A collection of rugged ceramics inspired by the Conwy estuary and nearby beaches has won a local artist the Gold Medal for Craft and Design at the National Eiseddfod of Wales held at Llanrwst.

The honour was bestowed on Llandudno ceramicist Bev Bell-Hughes who was also awarded the full monetry prize of £5,000.

Bev Bell-Hughes is no stanger to the National Eisteddfod either – her artwork has been exhibited in Y Lle Celf a number of times over the years. And following her perseverence she’s scooped the prize in her own county.

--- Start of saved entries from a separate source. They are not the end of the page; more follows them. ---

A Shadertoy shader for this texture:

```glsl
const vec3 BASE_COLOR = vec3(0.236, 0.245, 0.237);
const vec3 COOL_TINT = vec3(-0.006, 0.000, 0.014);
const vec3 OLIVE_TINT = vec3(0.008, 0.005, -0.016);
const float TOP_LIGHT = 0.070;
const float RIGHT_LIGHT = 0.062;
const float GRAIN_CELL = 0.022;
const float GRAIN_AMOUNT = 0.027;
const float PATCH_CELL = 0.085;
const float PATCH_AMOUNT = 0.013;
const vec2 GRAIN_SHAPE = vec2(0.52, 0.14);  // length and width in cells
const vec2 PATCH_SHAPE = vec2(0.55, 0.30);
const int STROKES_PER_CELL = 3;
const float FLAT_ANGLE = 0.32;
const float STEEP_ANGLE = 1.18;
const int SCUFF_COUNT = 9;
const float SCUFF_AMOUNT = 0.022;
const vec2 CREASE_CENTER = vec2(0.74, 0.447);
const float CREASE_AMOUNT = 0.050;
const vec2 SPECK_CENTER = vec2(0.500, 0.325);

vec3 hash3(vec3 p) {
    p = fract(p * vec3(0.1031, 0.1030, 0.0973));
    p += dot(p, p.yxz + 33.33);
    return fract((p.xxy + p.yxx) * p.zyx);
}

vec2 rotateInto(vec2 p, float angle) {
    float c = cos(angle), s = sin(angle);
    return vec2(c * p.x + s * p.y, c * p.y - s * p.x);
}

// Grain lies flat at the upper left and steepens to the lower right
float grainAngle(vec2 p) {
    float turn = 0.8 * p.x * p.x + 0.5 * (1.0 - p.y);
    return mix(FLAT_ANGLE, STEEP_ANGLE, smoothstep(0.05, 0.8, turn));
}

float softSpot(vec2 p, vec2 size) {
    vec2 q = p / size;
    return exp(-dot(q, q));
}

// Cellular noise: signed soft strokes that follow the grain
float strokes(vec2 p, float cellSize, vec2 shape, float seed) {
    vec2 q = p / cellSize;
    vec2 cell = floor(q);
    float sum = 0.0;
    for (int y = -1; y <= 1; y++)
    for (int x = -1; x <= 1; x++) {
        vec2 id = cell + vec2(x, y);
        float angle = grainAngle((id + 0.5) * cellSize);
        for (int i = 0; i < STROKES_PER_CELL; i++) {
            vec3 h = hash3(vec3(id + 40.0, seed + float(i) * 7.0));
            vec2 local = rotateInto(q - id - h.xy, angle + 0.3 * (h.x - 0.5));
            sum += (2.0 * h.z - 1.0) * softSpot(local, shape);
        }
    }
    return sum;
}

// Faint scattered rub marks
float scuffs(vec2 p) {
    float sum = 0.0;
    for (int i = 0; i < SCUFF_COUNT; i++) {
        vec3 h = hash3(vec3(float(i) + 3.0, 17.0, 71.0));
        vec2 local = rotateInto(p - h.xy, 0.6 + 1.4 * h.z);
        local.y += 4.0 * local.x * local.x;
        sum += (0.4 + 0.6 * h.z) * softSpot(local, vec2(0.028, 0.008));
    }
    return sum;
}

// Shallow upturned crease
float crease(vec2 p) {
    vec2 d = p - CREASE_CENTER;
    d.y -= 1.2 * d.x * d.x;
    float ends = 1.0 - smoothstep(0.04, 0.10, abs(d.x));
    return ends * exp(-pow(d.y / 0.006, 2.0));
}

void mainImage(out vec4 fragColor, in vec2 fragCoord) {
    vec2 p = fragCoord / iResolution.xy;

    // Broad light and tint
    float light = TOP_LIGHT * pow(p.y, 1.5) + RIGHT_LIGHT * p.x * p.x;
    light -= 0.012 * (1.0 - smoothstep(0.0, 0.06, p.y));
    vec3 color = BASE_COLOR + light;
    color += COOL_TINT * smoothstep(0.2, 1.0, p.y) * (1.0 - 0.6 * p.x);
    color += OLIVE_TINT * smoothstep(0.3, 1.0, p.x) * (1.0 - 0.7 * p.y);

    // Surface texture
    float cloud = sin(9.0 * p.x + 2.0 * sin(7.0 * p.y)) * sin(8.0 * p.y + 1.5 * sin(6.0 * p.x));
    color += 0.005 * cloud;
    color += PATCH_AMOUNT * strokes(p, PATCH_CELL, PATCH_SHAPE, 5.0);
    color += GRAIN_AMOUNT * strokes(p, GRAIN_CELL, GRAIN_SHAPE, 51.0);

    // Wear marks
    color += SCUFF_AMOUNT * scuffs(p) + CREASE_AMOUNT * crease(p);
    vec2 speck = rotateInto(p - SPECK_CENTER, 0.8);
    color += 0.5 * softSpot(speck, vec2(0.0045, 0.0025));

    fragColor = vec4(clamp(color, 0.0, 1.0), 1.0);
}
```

The selectors Manon Awst, Bruce Haines and Teleri Lloyd Jones responded to to the timeless nature of this ceramcist’s work.

Said selector and craft and design specialist, Teleri Lloyd-Jones:

While it is undoubtedly a cliché to comment on clay’s connection to the earth, in this context it is worth repeating. Surfaces are difficult, craggy and cratered. Each piece is resolutely abstract and yet whispers of forms and textures that we know. 

This is no imitation game. These pieces don’t re-repackage nature for our delight. Instead they are re-enactments, performed by Bell-Hughes and her process, pushing and persuading the clay into form.

Whilst walking on Deganwy and Morfa beaches, Beb Bell-Hughes sees marks left in the sand by receding tides, the seaweed, the erosion of the hard surfaces of shells or rocks. Later on an idea for a new artwork will form. And she’ll work directly with the clay with no pre-conceived plan, pinching and squeezing, adding new materials until craters and holes appear. The end result captures and distills the very essence of coastal landscapes.

Said Teleri Lloyd-Jones again:

“The ceramicist’s shapes and textures are primary, they are felt first and foremost. This may be true of all craftspeople as they twist their material into form, but for Bev Bell-Hughes even more so as she has been partially-sighted since birth. Such a detail doesn’t define her work, of course. Her process is intuitive, working the clay without preconceived notion. What we responded to, as selectors, was her commitment to explore these forms, a truly deserving creative conviction.”

The Conwy County 2019 Gold Medal for Craft and Design is given in memory of Iona Coetmor, Pandy Tudur and the £5,000 given by James Pantyfedwen Foundation.

Bev Bell-Hughes is Chair of the North Wales Potters Association, Disability Arts Cymru Trustee and a member of Makers Guild Wales.

Y Lle Celf is realised in partnership with Arts Council of Wales